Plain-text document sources
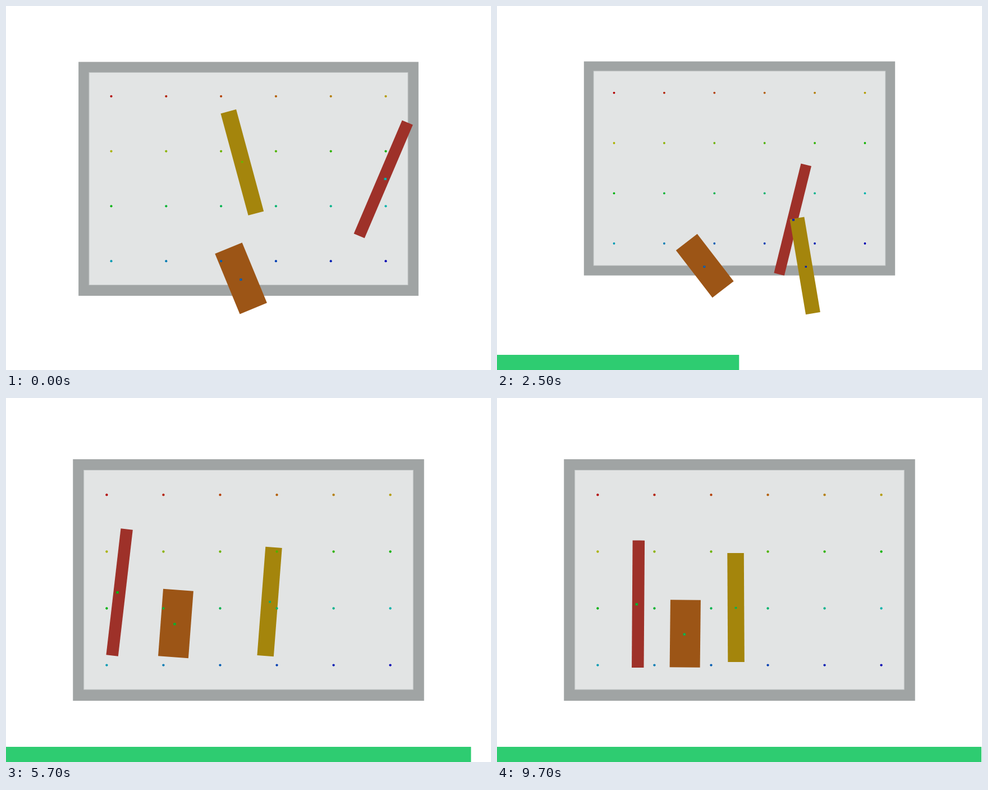
Animation of 864x648 px, one loop 9.8 s. Source, as an HTML page:

```html
<!DOCTYPE html>
<html lang="en">
<head>
<meta charset="utf-8">
<title>Settling blocks</title>
<style>
html, body { margin: 0; width: 100%; height: 100%; overflow: hidden; background: #fff; }
svg { display: block; width: 100%; height: 100%; }
</style>
</head>
<body>
<svg id="stage" viewBox="0 0 864 648">
  <rect width="864" height="648" fill="#fff"/>
  <g id="world">
    <rect width="625.5" height="430" fill="#a0a4a4"/>
    <rect x="19.5" y="19.5" width="586.5" height="390.5" fill="#e2e4e4" stroke="#c4c8c8" stroke-width="1"/>
  </g>
  <g id="dots"></g>
  <rect id="bar" y="621" height="27" fill="#2ecc71"/>
</svg>
<script>
const LOOP = 9800, STEP = 100, FAST_END = 47;
const BOARD = { w: 625.5, h: 430, rim: 19.5 };
const PAD = 10.7, FIT = { w: 646.9, h: 469.7 };
const MID = { x: 432, y: 324 };
const COLS = 6, ROWS = 4, GAP = 99.5;

// Each key: step, centre x, centre y, angle in degrees
const blocks = [
  { w: 21.5, h: 226.5, fill: '#9e3129', mark: 4.6, keys: [
    [0, 560.8, 215.7, 23.1], [19, 525.2, 196.4, 27.75], [32, 250.5, 410.5, 17.7],
    [41, 145, 278, 9.2], [50, 41, 228, 9], [57, 82.9, 237, 6.6], [65, 86, 226, 4],
    [75, 104, 211, 2], [81, 127.8, 234.5, -0.25], [87, 112, 228, 1],
    [93, 102, 256, 1], [97, 132.3, 257.8, 0.4]] },
  { w: 54, h: 120, fill: '#9c5516', mark: 4.4, keys: [
    [0, 298.9, 397.9, -22.4], [19, 82.1, 410, -37.5], [32, 397.7, 301.2, -28.7],
    [41, 208.5, 366.5, 18], [50, 200, 320, 8], [57, 183.2, 292.5, 4.3],
    [81, 208.3, 278.5, 0.3], [97, 216, 310.5, 0.6]] },
  { w: 29.5, h: 194, fill: '#a4850c', mark: 3.8, keys: [
    [0, 301.2, 184.8, -15.15], [19, 355.3, 401.4, 2.47], [32, 475.9, 410.5, -27.4],
    [41, 459.8, 301.3, 11.65], [50, 390, 270, 8], [57, 350.3, 253.5, 4.4],
    [81, 286.8, 257.5, 1.04], [97, 306.3, 264, -0.3]] }
];

const $ = id => document.getElementById(id);
const clamp = (v, lo, hi) => Math.min(hi, Math.max(lo, v));
const mix = (a, b, u) => a + (b - a) * u;

function add(parent, tag, attrs) {
  const el = document.createElementNS('http://www.w3.org/2000/svg', tag);
  for (const k in attrs) el.setAttribute(k, attrs[k]);
  return parent.appendChild(el);
}

function noise(n, seed) {
  const v = Math.sin(n * 12.9898 + seed * 78.233) * 43758.5453;
  return (v - Math.floor(v)) * 2 - 1;
}

const hue = (col, row) => `hsl(${(row * COLS + col) * 240 / 23},100%,35%)`;

const grid = [];
for (let row = 0; row < ROWS; row++) {
  for (let col = 0; col < COLS; col++) {
    grid.push({
      x: BOARD.w / 2 + (col - 2.5) * GAP,
      y: BOARD.h / 2 + (row - 1.5) * GAP,
      el: add($('dots'), 'circle', { fill: hue(col, row) })
    });
  }
}
for (const b of blocks) {
  b.el = add($('world'), 'rect', { x: -b.w / 2, y: -b.h / 2, width: b.w, height: b.h, fill: b.fill });
  b.dot = add($('dots'), 'rect', {});
}

// Fast wandering early on, slow settling afterwards
function pose(b, i, n) {
  const keys = b.keys;
  let k = 0;
  while (k < keys.length - 2 && keys[k + 1][0] <= n) k++;
  const p = keys[k], q = keys[k + 1];
  const u = (n - p[0]) / (q[0] - p[0]);
  const e = (1 - Math.cos(Math.PI * u)) / 2;
  const near = Math.min(n - p[0], q[0] - n);
  const amp = n <= FAST_END ? Math.min(1, near / 3) * (1 - n / 90) : 0;
  const wander = c => (noise(n, i * 3 + c) + noise(n - 1, i * 3 + c)) / 2 * amp;
  const r = BOARD.rim;
  return {
    x: clamp(mix(p[1], q[1], e) + 130 * wander(1), r, BOARD.w - r),
    y: clamp(mix(p[2], q[2], e) + 130 * wander(2), r, BOARD.h - r),
    a: mix(p[3], q[3], e) + 18 * wander(3)
  };
}

// Scale and shift that keep the board and all blocks in view
function view(poses) {
  let x0 = 0, y0 = 0, x1 = BOARD.w, y1 = BOARD.h;
  poses.forEach((p, i) => {
    const b = blocks[i], t = p.a * Math.PI / 180;
    const c = Math.abs(Math.cos(t)), s = Math.abs(Math.sin(t));
    const hw = (b.w * c + b.h * s) / 2, hh = (b.w * s + b.h * c) / 2;
    x0 = Math.min(x0, p.x - hw);
    x1 = Math.max(x1, p.x + hw);
    y0 = Math.min(y0, p.y - hh);
    y1 = Math.max(y1, p.y + hh);
  });
  const s = Math.min(FIT.w / (x1 - x0 + 2 * PAD), FIT.h / (y1 - y0 + 2 * PAD));
  return { s, x: MID.x - s * (x0 + x1) / 2, y: MID.y - s * (y0 + y1) / 2 };
}

function draw(ms) {
  const n = Math.floor((ms % LOOP) / STEP);
  const poses = blocks.map((b, i) => pose(b, i, n));
  const v = view(poses);
  $('world').setAttribute('transform', `translate(${v.x} ${v.y}) scale(${v.s})`);

  // Dots float a little above the board
  const lift = 1 / (1 - 0.0153 * v.s);
  const raise = p => [
    MID.x + (v.x + p.x * v.s - MID.x) * lift,
    MID.y + (v.y + p.y * v.s - MID.y) * lift
  ];
  for (const g of grid) {
    const [x, y] = raise(g);
    g.el.setAttribute('cx', x);
    g.el.setAttribute('cy', y);
    g.el.setAttribute('r', 2.15 * v.s);
  }
  poses.forEach((p, i) => {
    const b = blocks[i], size = b.mark * v.s, [x, y] = raise(p);
    b.el.setAttribute('transform', `translate(${p.x} ${p.y}) rotate(${p.a})`);
    const col = clamp(Math.round((p.x - BOARD.w / 2) / GAP + 2.5), 0, COLS - 1);
    const row = clamp(Math.round((p.y - BOARD.h / 2) / GAP + 1.5), 0, ROWS - 1);
    b.dot.setAttribute('x', x - size / 2);
    b.dot.setAttribute('y', y - size / 2);
    b.dot.setAttribute('width', size);
    b.dot.setAttribute('height', size * 0.9);
    b.dot.setAttribute('fill', hue(col, row));
  });

  $('bar').setAttribute('width', n <= FAST_END ? n * 17.25 : 828.4 + (n - 57) * 0.864);
}

const start = performance.now();
function tick() {
  draw(performance.now() - start);
  requestAnimationFrame(tick);
}
tick();
</script>
</body>
</html>
```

Requirement
Your copy of the records above should be exact and contain no pictures.

Result for this exercise
Animation of 864x648 px, one loop 9.8 s. Source, as an HTML page:

```html
<!DOCTYPE html>
<html lang="en">
<head>
<meta charset="utf-8">
<title>Settling blocks</title>
<style>
html, body { margin: 0; width: 100%; height: 100%; overflow: hidden; background: #fff; }
svg { display: block; width: 100%; height: 100%; }
</style>
</head>
<body>
<svg id="stage" viewBox="0 0 864 648">
  <rect width="864" height="648" fill="#fff"/>
  <g id="world">
    <rect width="625.5" height="430" fill="#a0a4a4"/>
    <rect x="19.5" y="19.5" width="586.5" height="390.5" fill="#e2e4e4" stroke="#c4c8c8" stroke-width="1"/>
  </g>
  <g id="dots"></g>
  <rect id="bar" y="621" height="27" fill="#2ecc71"/>
</svg>
<script>
const LOOP = 9800, STEP = 100, FAST_END = 47;
const BOARD = { w: 625.5, h: 430, rim: 19.5 };
const PAD = 10.7, FIT = { w: 646.9, h: 469.7 };
const MID = { x: 432, y: 324 };
const COLS = 6, ROWS = 4, GAP = 99.5;

// Each key: step, centre x, centre y, angle in degrees
const blocks = [
  { w: 21.5, h: 226.5, fill: '#9e3129', mark: 4.6, keys: [
    [0, 560.8, 215.7, 23.1], [19, 525.2, 196.4, 27.75], [32, 250.5, 410.5, 17.7],
    [41, 145, 278, 9.2], [50, 41, 228, 9], [57, 82.9, 237, 6.6], [65, 86, 226, 4],
    [75, 104, 211, 2], [81, 127.8, 234.5, -0.25], [87, 112, 228, 1],
    [93, 102, 256, 1], [97, 132.3, 257.8, 0.4]] },
  { w: 54, h: 120, fill: '#9c5516', mark: 4.4, keys: [
    [0, 298.9, 397.9, -22.4], [19, 82.1, 410, -37.5], [32, 397.7, 301.2, -28.7],
    [41, 208.5, 366.5, 18], [50, 200, 320, 8], [57, 183.2, 292.5, 4.3],
    [81, 208.3, 278.5, 0.3], [97, 216, 310.5, 0.6]] },
  { w: 29.5, h: 194, fill: '#a4850c', mark: 3.8, keys: [
    [0, 301.2, 184.8, -15.15], [19, 355.3, 401.4, 2.47], [32, 475.9, 410.5, -27.4],
    [41, 459.8, 301.3, 11.65], [50, 390, 270, 8], [57, 350.3, 253.5, 4.4],
    [81, 286.8, 257.5, 1.04], [97, 306.3, 264, -0.3]] }
];

const $ = id => document.getElementById(id);
const clamp = (v, lo, hi) => Math.min(hi, Math.max(lo, v));
const mix = (a, b, u) => a + (b - a) * u;

function add(parent, tag, attrs) {
  const el = document.createElementNS('http://www.w3.org/2000/svg', tag);
  for (const k in attrs) el.setAttribute(k, attrs[k]);
  return parent.appendChild(el);
}

function noise(n, seed) {
  const v = Math.sin(n * 12.9898 + seed * 78.233) * 43758.5453;
  return (v - Math.floor(v)) * 2 - 1;
}

const hue = (col, row) => `hsl(${(row * COLS + col) * 240 / 23},100%,35%)`;

const grid = [];
for (let row = 0; row < ROWS; row++) {
  for (let col = 0; col < COLS; col++) {
    grid.push({
      x: BOARD.w / 2 + (col - 2.5) * GAP,
      y: BOARD.h / 2 + (row - 1.5) * GAP,
      el: add($('dots'), 'circle', { fill: hue(col, row) })
    });
  }
}
for (const b of blocks) {
  b.el = add($('world'), 'rect', { x: -b.w / 2, y: -b.h / 2, width: b.w, height: b.h, fill: b.fill });
  b.dot = add($('dots'), 'rect', {});
}

// Fast wandering early on, slow settling afterwards
function pose(b, i, n) {
  const keys = b.keys;
  let k = 0;
  while (k < keys.length - 2 && keys[k + 1][0] <= n) k++;
  const p = keys[k], q = keys[k + 1];
  const u = (n - p[0]) / (q[0] - p[0]);
  const e = (1 - Math.cos(Math.PI * u)) / 2;
  const near = Math.min(n - p[0], q[0] - n);
  const amp = n <= FAST_END ? Math.min(1, near / 3) * (1 - n / 90) : 0;
  const wander = c => (noise(n, i * 3 + c) + noise(n - 1, i * 3 + c)) / 2 * amp;
  const r = BOARD.rim;
  return {
    x: clamp(mix(p[1], q[1], e) + 130 * wander(1), r, BOARD.w - r),
    y: clamp(mix(p[2], q[2], e) + 130 * wander(2), r, BOARD.h - r),
    a: mix(p[3], q[3], e) + 18 * wander(3)
  };
}

// Scale and shift that keep the board and all blocks in view
function view(poses) {
  let x0 = 0, y0 = 0, x1 = BOARD.w, y1 = BOARD.h;
  poses.forEach((p, i) => {
    const b = blocks[i], t = p.a * Math.PI / 180;
    const c = Math.abs(Math.cos(t)), s = Math.abs(Math.sin(t));
    const hw = (b.w * c + b.h * s) / 2, hh = (b.w * s + b.h * c) / 2;
    x0 = Math.min(x0, p.x - hw);
    x1 = Math.max(x1, p.x + hw);
    y0 = Math.min(y0, p.y - hh);
    y1 = Math.max(y1, p.y + hh);
  });
  const s = Math.min(FIT.w / (x1 - x0 + 2 * PAD), FIT.h / (y1 - y0 + 2 * PAD));
  return { s, x: MID.x - s * (x0 + x1) / 2, y: MID.y - s * (y0 + y1) / 2 };
}

function draw(ms) {
  const n = Math.floor((ms % LOOP) / STEP);
  const poses = blocks.map((b, i) => pose(b, i, n));
  const v = view(poses);
  $('world').setAttribute('transform', `translate(${v.x} ${v.y}) scale(${v.s})`);

  // Dots float a little above the board
  const lift = 1 / (1 - 0.0153 * v.s);
  const raise = p => [
    MID.x + (v.x + p.x * v.s - MID.x) * lift,
    MID.y + (v.y + p.y * v.s - MID.y) * lift
  ];
  for (const g of grid) {
    const [x, y] = raise(g);
    g.el.setAttribute('cx', x);
    g.el.setAttribute('cy', y);
    g.el.setAttribute('r', 2.15 * v.s);
  }
  poses.forEach((p, i) => {
    const b = blocks[i], size = b.mark * v.s, [x, y] = raise(p);
    b.el.setAttribute('transform', `translate(${p.x} ${p.y}) rotate(${p.a})`);
    const col = clamp(Math.round((p.x - BOARD.w / 2) / GAP + 2.5), 0, COLS - 1);
    const row = clamp(Math.round((p.y - BOARD.h / 2) / GAP + 1.5), 0, ROWS - 1);
    b.dot.setAttribute('x', x - size / 2);
    b.dot.setAttribute('y', y - size / 2);
    b.dot.setAttribute('width', size);
    b.dot.setAttribute('height', size * 0.9);
    b.dot.setAttribute('fill', hue(col, row));
  });

  $('bar').setAttribute('width', n <= FAST_END ? n * 17.25 : 828.4 + (n - 57) * 0.864);
}

const start = performance.now();
function tick() {
  draw(performance.now() - start);
  requestAnimationFrame(tick);
}
tick();
</script>
</body>
</html>
```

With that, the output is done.